## Material for this exercise:
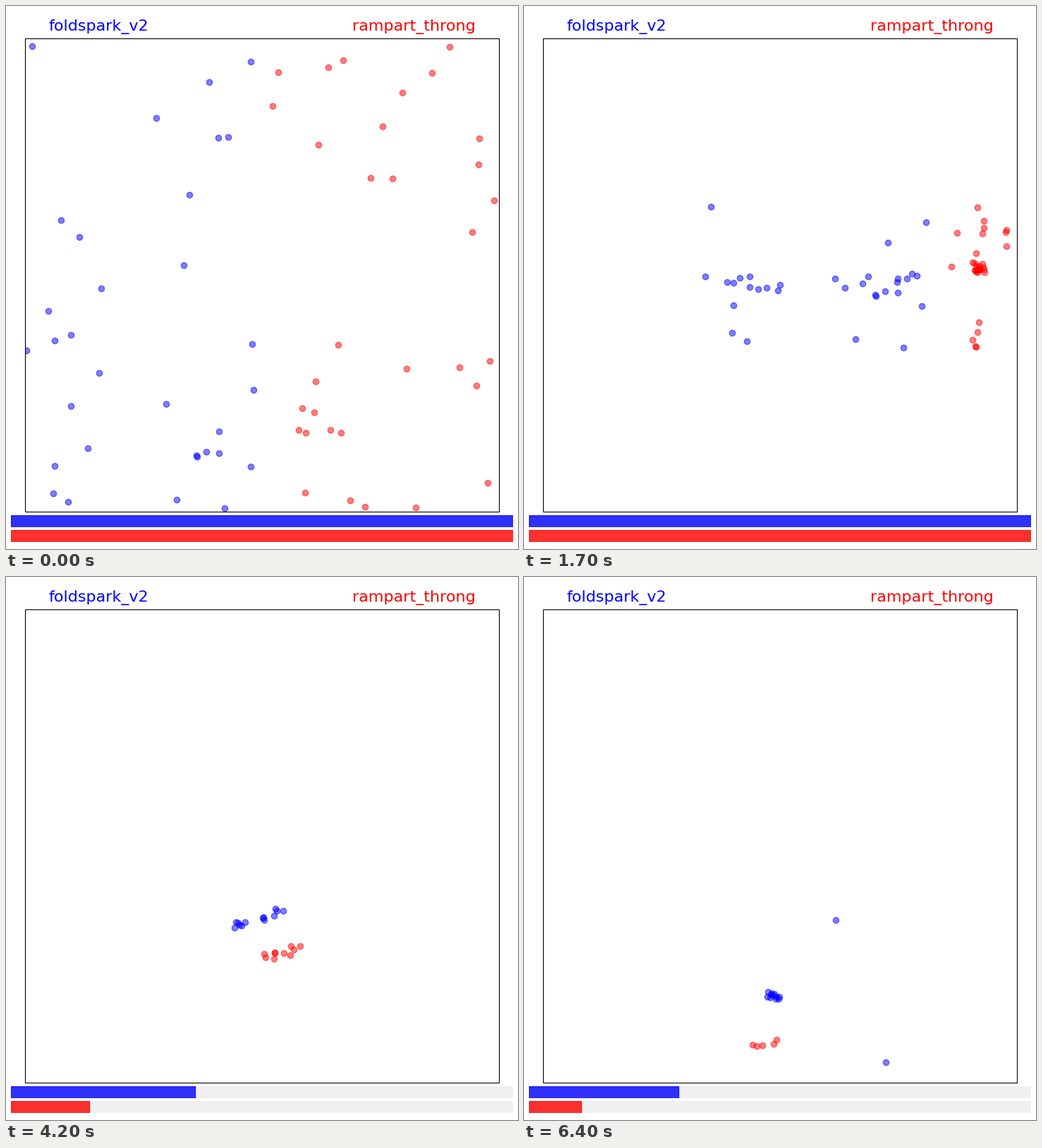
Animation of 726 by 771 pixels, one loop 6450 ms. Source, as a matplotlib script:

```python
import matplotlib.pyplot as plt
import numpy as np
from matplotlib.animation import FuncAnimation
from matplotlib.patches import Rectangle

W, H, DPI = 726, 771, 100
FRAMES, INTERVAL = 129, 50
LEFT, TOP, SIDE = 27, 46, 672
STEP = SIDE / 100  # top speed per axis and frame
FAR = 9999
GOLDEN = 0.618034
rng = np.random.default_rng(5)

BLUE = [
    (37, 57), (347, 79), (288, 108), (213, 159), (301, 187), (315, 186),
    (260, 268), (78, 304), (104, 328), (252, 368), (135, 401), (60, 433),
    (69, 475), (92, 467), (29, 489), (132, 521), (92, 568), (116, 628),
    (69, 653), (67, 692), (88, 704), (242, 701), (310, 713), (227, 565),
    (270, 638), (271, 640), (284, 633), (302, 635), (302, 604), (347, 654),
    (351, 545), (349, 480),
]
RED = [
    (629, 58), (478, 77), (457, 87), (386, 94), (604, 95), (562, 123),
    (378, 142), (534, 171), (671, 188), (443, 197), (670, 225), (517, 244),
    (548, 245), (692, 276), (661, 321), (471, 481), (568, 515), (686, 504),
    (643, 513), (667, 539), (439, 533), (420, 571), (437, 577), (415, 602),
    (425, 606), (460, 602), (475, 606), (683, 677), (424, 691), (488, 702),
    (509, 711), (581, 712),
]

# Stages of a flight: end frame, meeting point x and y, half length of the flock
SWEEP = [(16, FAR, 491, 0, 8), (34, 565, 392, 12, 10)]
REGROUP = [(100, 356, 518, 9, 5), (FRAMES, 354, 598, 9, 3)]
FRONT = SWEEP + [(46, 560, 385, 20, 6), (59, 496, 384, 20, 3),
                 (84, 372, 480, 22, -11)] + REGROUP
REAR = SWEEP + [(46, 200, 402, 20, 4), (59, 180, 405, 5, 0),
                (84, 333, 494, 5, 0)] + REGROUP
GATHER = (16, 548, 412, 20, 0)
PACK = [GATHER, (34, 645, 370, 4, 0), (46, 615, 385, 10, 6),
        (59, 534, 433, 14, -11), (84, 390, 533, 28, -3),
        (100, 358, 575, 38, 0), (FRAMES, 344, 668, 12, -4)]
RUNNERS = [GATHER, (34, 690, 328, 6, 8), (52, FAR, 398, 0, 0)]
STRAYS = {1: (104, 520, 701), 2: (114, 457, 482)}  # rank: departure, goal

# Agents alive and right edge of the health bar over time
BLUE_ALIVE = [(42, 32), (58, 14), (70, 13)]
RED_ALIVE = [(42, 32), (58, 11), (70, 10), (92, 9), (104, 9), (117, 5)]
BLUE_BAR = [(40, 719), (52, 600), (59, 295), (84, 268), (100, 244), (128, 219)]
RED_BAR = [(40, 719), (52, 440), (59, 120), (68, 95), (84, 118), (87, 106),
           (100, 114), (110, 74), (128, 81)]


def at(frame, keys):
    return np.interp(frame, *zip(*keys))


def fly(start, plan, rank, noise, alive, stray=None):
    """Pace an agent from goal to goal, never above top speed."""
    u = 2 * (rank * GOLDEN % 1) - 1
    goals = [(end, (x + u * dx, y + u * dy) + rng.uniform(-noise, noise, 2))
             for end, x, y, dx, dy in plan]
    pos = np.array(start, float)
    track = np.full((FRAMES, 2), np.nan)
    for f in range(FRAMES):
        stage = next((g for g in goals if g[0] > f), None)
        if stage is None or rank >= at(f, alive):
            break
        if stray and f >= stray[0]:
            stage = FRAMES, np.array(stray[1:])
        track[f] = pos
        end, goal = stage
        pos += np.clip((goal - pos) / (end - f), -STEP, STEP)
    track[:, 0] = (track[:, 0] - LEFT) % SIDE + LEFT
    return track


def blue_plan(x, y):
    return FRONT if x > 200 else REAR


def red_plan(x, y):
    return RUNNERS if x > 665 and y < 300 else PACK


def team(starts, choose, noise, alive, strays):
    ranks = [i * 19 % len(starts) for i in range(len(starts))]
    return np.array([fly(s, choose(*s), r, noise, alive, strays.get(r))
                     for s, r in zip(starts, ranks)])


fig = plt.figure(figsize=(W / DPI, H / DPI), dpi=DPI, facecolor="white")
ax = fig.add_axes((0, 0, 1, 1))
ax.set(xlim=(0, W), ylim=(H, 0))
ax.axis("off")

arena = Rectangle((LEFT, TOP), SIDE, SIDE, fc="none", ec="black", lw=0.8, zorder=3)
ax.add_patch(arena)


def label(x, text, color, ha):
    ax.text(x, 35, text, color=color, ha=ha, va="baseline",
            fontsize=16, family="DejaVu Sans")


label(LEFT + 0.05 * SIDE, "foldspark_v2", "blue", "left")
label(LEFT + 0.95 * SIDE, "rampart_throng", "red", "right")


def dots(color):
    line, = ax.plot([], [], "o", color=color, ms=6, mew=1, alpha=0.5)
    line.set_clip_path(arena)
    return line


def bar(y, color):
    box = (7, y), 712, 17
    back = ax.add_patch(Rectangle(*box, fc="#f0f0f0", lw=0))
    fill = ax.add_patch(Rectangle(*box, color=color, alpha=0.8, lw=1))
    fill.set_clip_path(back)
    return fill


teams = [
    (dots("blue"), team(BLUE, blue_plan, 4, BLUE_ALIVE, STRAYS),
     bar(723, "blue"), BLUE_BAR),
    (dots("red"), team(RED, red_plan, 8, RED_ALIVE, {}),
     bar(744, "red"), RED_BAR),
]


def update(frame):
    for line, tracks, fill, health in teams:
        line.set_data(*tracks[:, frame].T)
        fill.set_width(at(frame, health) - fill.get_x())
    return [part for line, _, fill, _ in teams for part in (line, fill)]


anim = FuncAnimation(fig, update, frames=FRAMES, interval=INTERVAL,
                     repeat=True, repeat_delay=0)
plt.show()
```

## What to do:
What lines in the entries above include the string "LEFT"? Return each one.

## Problem solution:
LEFT, TOP, SIDE = 27, 46, 672
    track[:, 0] = (track[:, 0] - LEFT) % SIDE + LEFT
arena = Rectangle((LEFT, TOP), SIDE, SIDE, fc="none", ec="black", lw=0.8, zorder=3)
label(LEFT + 0.05 * SIDE, "foldspark_v2", "blue", "left")
label(LEFT + 0.95 * SIDE, "rampart_throng", "red", "right")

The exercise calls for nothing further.